Problem requirements
Note each line of the entries that includes "tall". Then copy those lines.

Data to process
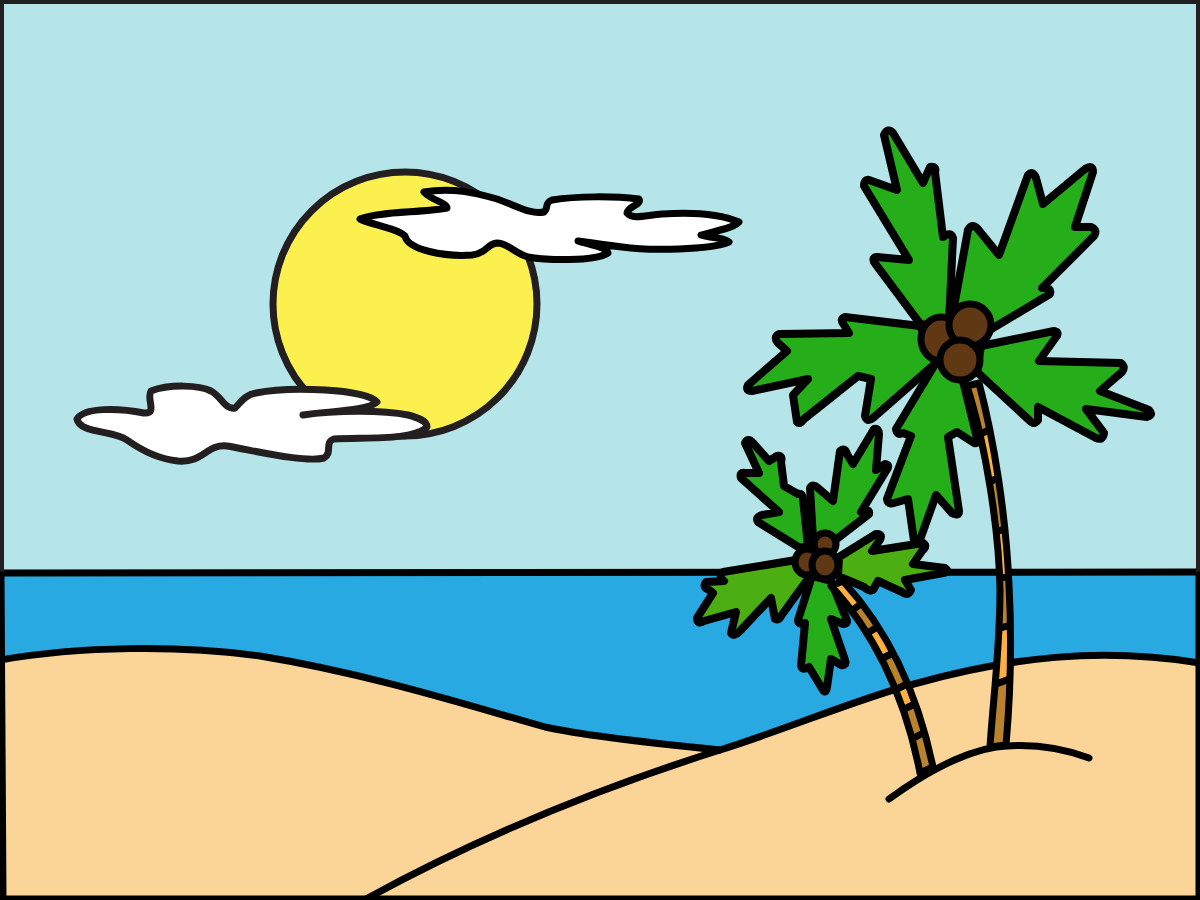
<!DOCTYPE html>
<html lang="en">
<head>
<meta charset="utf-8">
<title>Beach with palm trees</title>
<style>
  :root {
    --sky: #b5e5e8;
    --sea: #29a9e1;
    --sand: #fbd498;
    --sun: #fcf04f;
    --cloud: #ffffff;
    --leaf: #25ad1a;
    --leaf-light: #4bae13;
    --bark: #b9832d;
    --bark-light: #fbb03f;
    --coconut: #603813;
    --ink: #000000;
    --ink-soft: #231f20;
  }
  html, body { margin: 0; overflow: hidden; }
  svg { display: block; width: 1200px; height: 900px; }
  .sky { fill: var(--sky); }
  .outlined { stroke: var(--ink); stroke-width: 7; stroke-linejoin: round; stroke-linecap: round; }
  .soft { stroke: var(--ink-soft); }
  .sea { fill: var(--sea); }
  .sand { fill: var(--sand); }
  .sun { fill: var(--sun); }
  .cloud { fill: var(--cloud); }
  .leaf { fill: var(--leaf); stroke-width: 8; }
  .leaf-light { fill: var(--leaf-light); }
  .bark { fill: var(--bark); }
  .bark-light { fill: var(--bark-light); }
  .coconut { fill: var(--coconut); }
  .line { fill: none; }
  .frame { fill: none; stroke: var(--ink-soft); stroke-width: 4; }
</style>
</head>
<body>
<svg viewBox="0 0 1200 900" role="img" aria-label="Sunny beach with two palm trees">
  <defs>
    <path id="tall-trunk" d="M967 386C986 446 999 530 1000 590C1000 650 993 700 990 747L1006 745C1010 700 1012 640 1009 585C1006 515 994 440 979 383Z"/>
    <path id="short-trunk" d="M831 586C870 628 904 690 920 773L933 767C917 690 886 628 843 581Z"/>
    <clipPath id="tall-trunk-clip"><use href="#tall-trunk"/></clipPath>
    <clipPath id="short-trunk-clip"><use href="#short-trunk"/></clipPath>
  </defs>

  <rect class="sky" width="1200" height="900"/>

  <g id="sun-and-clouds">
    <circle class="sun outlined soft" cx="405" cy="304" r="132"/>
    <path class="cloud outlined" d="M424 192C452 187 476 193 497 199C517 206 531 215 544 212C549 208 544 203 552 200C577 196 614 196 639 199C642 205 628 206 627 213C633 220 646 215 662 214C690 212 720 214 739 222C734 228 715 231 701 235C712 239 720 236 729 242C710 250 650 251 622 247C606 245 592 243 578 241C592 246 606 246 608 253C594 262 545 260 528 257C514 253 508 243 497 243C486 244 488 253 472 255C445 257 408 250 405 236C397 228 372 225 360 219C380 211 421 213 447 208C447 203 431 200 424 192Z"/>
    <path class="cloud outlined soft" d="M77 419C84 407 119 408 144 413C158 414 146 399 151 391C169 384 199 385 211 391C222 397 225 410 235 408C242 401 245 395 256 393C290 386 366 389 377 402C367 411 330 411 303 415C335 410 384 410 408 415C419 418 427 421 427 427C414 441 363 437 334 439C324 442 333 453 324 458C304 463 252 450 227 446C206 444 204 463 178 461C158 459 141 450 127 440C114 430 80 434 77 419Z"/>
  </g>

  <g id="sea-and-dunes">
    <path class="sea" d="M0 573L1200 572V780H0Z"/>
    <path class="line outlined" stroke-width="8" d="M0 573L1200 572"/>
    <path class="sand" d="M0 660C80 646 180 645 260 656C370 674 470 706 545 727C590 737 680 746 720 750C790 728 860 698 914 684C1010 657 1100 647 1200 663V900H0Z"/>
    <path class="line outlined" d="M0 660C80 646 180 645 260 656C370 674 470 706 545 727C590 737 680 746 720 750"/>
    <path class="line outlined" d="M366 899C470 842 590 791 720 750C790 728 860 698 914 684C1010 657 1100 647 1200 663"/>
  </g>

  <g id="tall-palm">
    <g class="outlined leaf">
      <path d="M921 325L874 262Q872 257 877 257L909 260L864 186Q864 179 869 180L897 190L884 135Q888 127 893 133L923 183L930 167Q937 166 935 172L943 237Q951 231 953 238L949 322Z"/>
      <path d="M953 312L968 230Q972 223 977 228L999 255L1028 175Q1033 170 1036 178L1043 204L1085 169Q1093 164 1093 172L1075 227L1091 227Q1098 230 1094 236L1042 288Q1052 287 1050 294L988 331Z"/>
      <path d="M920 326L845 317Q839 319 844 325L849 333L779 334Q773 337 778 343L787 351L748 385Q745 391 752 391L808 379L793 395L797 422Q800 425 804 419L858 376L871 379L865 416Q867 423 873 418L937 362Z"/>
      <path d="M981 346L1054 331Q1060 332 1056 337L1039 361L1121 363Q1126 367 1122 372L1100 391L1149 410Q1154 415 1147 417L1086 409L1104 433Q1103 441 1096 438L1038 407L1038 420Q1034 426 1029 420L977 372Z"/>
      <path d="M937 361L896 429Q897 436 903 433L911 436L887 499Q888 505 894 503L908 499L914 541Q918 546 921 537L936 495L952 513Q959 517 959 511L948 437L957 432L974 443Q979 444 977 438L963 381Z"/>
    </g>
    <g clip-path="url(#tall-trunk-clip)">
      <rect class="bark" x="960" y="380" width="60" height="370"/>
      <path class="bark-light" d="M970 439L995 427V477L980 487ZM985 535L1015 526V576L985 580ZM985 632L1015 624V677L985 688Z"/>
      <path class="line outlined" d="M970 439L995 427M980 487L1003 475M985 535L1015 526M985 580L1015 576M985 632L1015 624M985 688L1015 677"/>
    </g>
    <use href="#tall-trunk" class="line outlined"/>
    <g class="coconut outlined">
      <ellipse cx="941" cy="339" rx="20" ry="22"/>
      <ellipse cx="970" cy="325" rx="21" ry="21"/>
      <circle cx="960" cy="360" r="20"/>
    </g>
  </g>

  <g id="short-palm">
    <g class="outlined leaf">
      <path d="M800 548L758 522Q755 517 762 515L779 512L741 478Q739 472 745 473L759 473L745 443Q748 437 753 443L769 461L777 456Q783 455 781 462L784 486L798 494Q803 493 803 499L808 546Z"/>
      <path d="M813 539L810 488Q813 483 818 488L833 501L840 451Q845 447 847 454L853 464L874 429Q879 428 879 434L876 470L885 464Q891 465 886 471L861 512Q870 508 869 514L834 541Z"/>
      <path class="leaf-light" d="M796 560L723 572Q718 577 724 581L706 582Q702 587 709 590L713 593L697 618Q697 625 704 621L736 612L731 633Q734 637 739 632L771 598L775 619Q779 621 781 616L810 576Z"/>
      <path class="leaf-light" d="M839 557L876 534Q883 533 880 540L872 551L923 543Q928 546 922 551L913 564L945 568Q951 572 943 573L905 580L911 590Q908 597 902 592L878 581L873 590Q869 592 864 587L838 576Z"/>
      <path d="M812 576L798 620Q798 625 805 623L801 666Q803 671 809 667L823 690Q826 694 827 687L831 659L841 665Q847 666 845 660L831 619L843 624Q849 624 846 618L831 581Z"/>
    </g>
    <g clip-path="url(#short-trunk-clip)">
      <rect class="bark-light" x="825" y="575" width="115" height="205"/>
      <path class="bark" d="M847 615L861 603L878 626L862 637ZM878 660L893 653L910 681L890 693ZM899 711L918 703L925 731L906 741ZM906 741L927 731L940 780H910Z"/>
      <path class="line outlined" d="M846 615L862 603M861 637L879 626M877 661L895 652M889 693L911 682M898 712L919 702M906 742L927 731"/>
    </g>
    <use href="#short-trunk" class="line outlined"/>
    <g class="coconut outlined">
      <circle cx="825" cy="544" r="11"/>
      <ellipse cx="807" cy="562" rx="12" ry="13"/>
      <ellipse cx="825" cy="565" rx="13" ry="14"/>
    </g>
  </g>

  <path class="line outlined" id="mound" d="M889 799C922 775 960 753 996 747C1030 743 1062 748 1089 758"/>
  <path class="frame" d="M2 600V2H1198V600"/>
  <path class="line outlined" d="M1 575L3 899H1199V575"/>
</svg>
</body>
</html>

Result below
    <path id="tall-trunk" d="M967 386C986 446 999 530 1000 590C1000 650 993 700 990 747L1006 745C1010 700 1012 640 1009 585C1006 515 994 440 979 383Z"/>
    <clipPath id="tall-trunk-clip"><use href="#tall-trunk"/></clipPath>
  <g id="tall-palm">
    <g clip-path="url(#tall-trunk-clip)">
    <use href="#tall-trunk" class="line outlined"/>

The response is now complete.